[Task prompt] Each line of data below is to be returned exactly, leaving out any picture.

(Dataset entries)
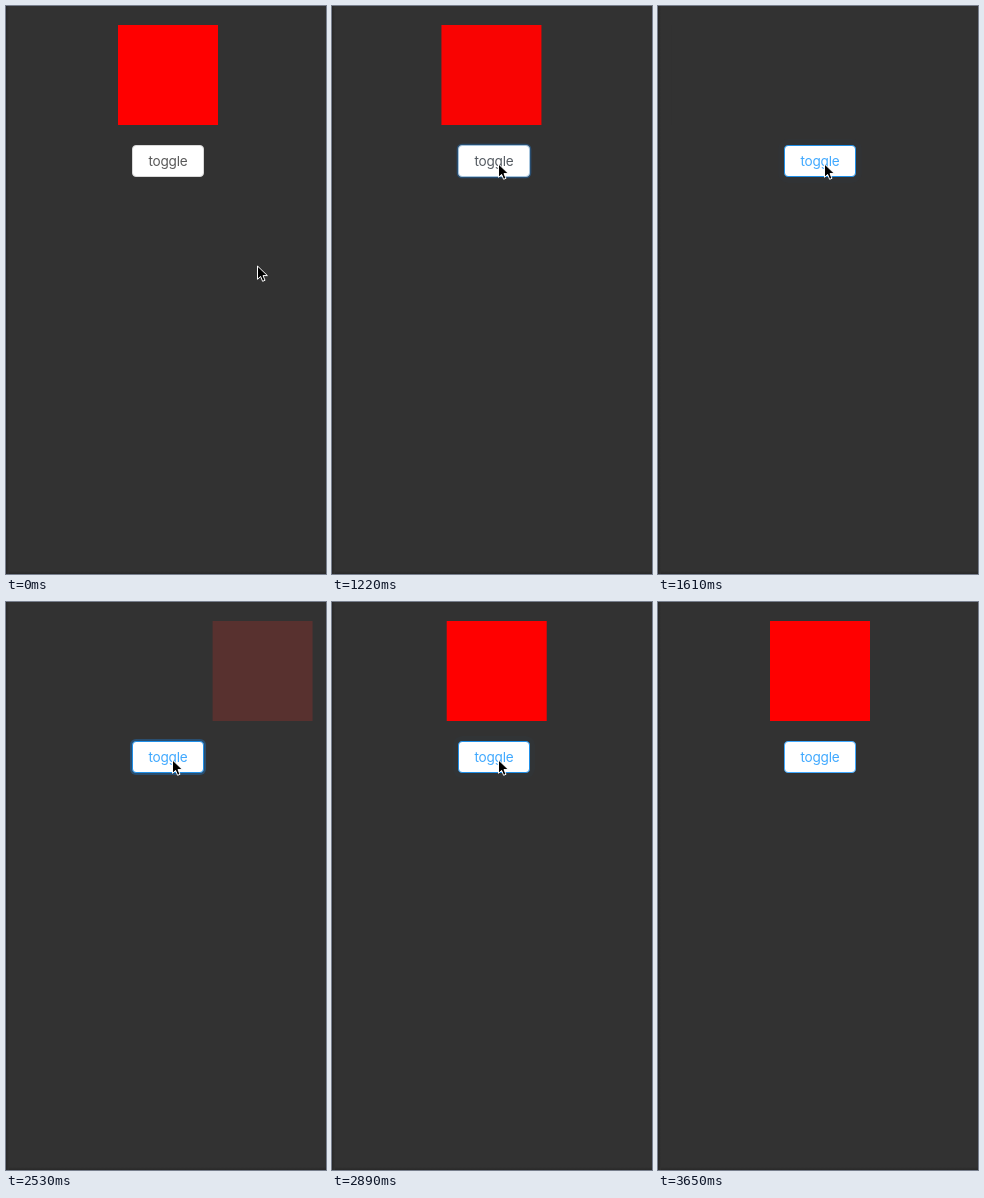
Write an HTML page that moves like this. It is 320 px wide and 568 px high and loops after 4120 ms.

```html
<!DOCTYPE html>
<html lang="en">
<head>
<meta charset="utf-8">
<title>Toggle</title>
<style>
  :root { --bg: #323232; --loop: 4120ms linear infinite; }
  html, body { margin: 0; width: 100%; height: 100%; overflow: hidden; background: var(--bg); }
  .stage {
    position: relative; width: 320px; height: 568px; overflow: hidden;
    background:
      linear-gradient(90deg, #282828, var(--bg)) 0 0 / 3px 100% no-repeat,
      linear-gradient(0deg, #282828, var(--bg)) 0 100% / 100% 3px no-repeat,
      var(--bg);
  }
  .box, .button, .cursor { position: absolute; }
  .box {
    left: 112px; top: 19px; width: 100px; height: 100px;
    animation: slide var(--loop), fade var(--loop);
  }
  .button {
    left: 126px; top: 139px; width: 72px; height: 32px; box-sizing: border-box;
    border: 1px solid #d9d9d9; border-radius: 4px; background: #fff; padding: 0;
    font: 13.6px/30px Inter, Roboto, sans-serif; letter-spacing: -.2px; text-align: center;
    white-space: nowrap;
    animation: tint var(--loop), edge var(--loop), wave var(--loop);
  }
  .cursor { left: 0; top: 0; width: 12px; height: 18px; overflow: visible; animation: point var(--loop); }

  @keyframes slide {
    0% { transform: none; }
    29.13% { transform: none; animation-timing-function: ease; }
    41.26% { transform: translateX(-100px); }
    41.27% { transform: translateX(100px); }
    60.58% { transform: translateX(100px); animation-timing-function: ease; }
    72.72%, 100% { transform: none; }
  }
  @keyframes fade {
    0% { background: #f00; }
    29.13% { background: #f00; animation-timing-function: cubic-bezier(.4, .1, .8, .7); }
    32.52% { background: #982c28; animation-timing-function: ease-out; }
    36.6% { background: #483231; }
    37.86%, 61.39% { background: #323232; }
    61.4%, 62.38% { background: #58312f; }
    63.83% { background: #962c28; }
    66.5% { background: #d61814; }
    70.1%, 100% { background: #f00; }
  }
  @keyframes tint {
    0%, 29.13% { color: #595959; }
    32.52% { color: #416493; }
    36.41%, 100% { color: #40a9ff; }
  }
  @keyframes edge {
    0%, 29.13% { border-color: #d9d9d9; }
    31%, 70.15% { border-color: #1f8fe8; }
    72.72%, 100% { border-color: #40a9ff; }
  }
  /* Click ripple around the button, once per press */
  @keyframes wave {
    0%, 29.13% { box-shadow: 0 0 0 0 rgba(24, 144, 255, .3); }
    29.9% { box-shadow: 0 0 0 2px rgba(24, 144, 255, .3); }
    32.52% { box-shadow: 0 0 0 5px rgba(24, 144, 255, .1); }
    39.08% { box-shadow: 0 0 0 6px rgba(24, 144, 255, .012); }
    41%, 60.68% { box-shadow: 0 0 0 0 rgba(24, 144, 255, .3); }
    61.4% { box-shadow: 0 0 0 2px rgba(24, 144, 255, .3); }
    64.08% { box-shadow: 0 0 0 5px rgba(24, 144, 255, .1); }
    70.15% { box-shadow: 0 0 0 5px rgba(24, 144, 255, .02); }
    72.82%, 100% { box-shadow: 0 0 0 6px rgba(24, 144, 255, 0); }
  }
  @keyframes point {
    0% { transform: translate(251px, 259px); }
    .73% { transform: translate(251px, 259px); animation-timing-function: cubic-bezier(.5, .15, .85, .63); }
    13.35% { transform: translate(204px, 190px); }
    14.08% { transform: translate(196px, 181px); animation-timing-function: cubic-bezier(.2, .4, .5, 1); }
    18.93% { transform: translate(166px, 157px); }
    75.24% { transform: translate(166px, 157px); animation-timing-function: cubic-bezier(.5, .1, .8, .7); }
    81.8% { transform: translate(239px, 366px); }
    86.41%, 88.58% { transform: translate(267px, 564px); }
    88.59%, 100% { transform: translate(267px, 600px); }
  }
</style>
</head>
<body>
<div class="stage">
  <div class="box"></div>
  <div class="button">toggle</div>
  <svg class="cursor" viewBox="0 0 12 18">
    <path d="M.5 1V14.3L3.6 11.4 5.6 16.3 8 15.3 6 10.6H10.4Z" stroke="#fff" stroke-linejoin="round"/>
  </svg>
</div>
</body>
</html>
```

[Finished exercise]
Write an HTML page that moves like this. It is 320 px wide and 568 px high and loops after 4120 ms.

```html
<!DOCTYPE html>
<html lang="en">
<head>
<meta charset="utf-8">
<title>Toggle</title>
<style>
  :root { --bg: #323232; --loop: 4120ms linear infinite; }
  html, body { margin: 0; width: 100%; height: 100%; overflow: hidden; background: var(--bg); }
  .stage {
    position: relative; width: 320px; height: 568px; overflow: hidden;
    background:
      linear-gradient(90deg, #282828, var(--bg)) 0 0 / 3px 100% no-repeat,
      linear-gradient(0deg, #282828, var(--bg)) 0 100% / 100% 3px no-repeat,
      var(--bg);
  }
  .box, .button, .cursor { position: absolute; }
  .box {
    left: 112px; top: 19px; width: 100px; height: 100px;
    animation: slide var(--loop), fade var(--loop);
  }
  .button {
    left: 126px; top: 139px; width: 72px; height: 32px; box-sizing: border-box;
    border: 1px solid #d9d9d9; border-radius: 4px; background: #fff; padding: 0;
    font: 13.6px/30px Inter, Roboto, sans-serif; letter-spacing: -.2px; text-align: center;
    white-space: nowrap;
    animation: tint var(--loop), edge var(--loop), wave var(--loop);
  }
  .cursor { left: 0; top: 0; width: 12px; height: 18px; overflow: visible; animation: point var(--loop); }

  @keyframes slide {
    0% { transform: none; }
    29.13% { transform: none; animation-timing-function: ease; }
    41.26% { transform: translateX(-100px); }
    41.27% { transform: translateX(100px); }
    60.58% { transform: translateX(100px); animation-timing-function: ease; }
    72.72%, 100% { transform: none; }
  }
  @keyframes fade {
    0% { background: #f00; }
    29.13% { background: #f00; animation-timing-function: cubic-bezier(.4, .1, .8, .7); }
    32.52% { background: #982c28; animation-timing-function: ease-out; }
    36.6% { background: #483231; }
    37.86%, 61.39% { background: #323232; }
    61.4%, 62.38% { background: #58312f; }
    63.83% { background: #962c28; }
    66.5% { background: #d61814; }
    70.1%, 100% { background: #f00; }
  }
  @keyframes tint {
    0%, 29.13% { color: #595959; }
    32.52% { color: #416493; }
    36.41%, 100% { color: #40a9ff; }
  }
  @keyframes edge {
    0%, 29.13% { border-color: #d9d9d9; }
    31%, 70.15% { border-color: #1f8fe8; }
    72.72%, 100% { border-color: #40a9ff; }
  }
  /* Click ripple around the button, once per press */
  @keyframes wave {
    0%, 29.13% { box-shadow: 0 0 0 0 rgba(24, 144, 255, .3); }
    29.9% { box-shadow: 0 0 0 2px rgba(24, 144, 255, .3); }
    32.52% { box-shadow: 0 0 0 5px rgba(24, 144, 255, .1); }
    39.08% { box-shadow: 0 0 0 6px rgba(24, 144, 255, .012); }
    41%, 60.68% { box-shadow: 0 0 0 0 rgba(24, 144, 255, .3); }
    61.4% { box-shadow: 0 0 0 2px rgba(24, 144, 255, .3); }
    64.08% { box-shadow: 0 0 0 5px rgba(24, 144, 255, .1); }
    70.15% { box-shadow: 0 0 0 5px rgba(24, 144, 255, .02); }
    72.82%, 100% { box-shadow: 0 0 0 6px rgba(24, 144, 255, 0); }
  }
  @keyframes point {
    0% { transform: translate(251px, 259px); }
    .73% { transform: translate(251px, 259px); animation-timing-function: cubic-bezier(.5, .15, .85, .63); }
    13.35% { transform: translate(204px, 190px); }
    14.08% { transform: translate(196px, 181px); animation-timing-function: cubic-bezier(.2, .4, .5, 1); }
    18.93% { transform: translate(166px, 157px); }
    75.24% { transform: translate(166px, 157px); animation-timing-function: cubic-bezier(.5, .1, .8, .7); }
    81.8% { transform: translate(239px, 366px); }
    86.41%, 88.58% { transform: translate(267px, 564px); }
    88.59%, 100% { transform: translate(267px, 600px); }
  }
</style>
</head>
<body>
<div class="stage">
  <div class="box"></div>
  <div class="button">toggle</div>
  <svg class="cursor" viewBox="0 0 12 18">
    <path d="M.5 1V14.3L3.6 11.4 5.6 16.3 8 15.3 6 10.6H10.4Z" stroke="#fff" stroke-linejoin="round"/>
  </svg>
</div>
</body>
</html>
```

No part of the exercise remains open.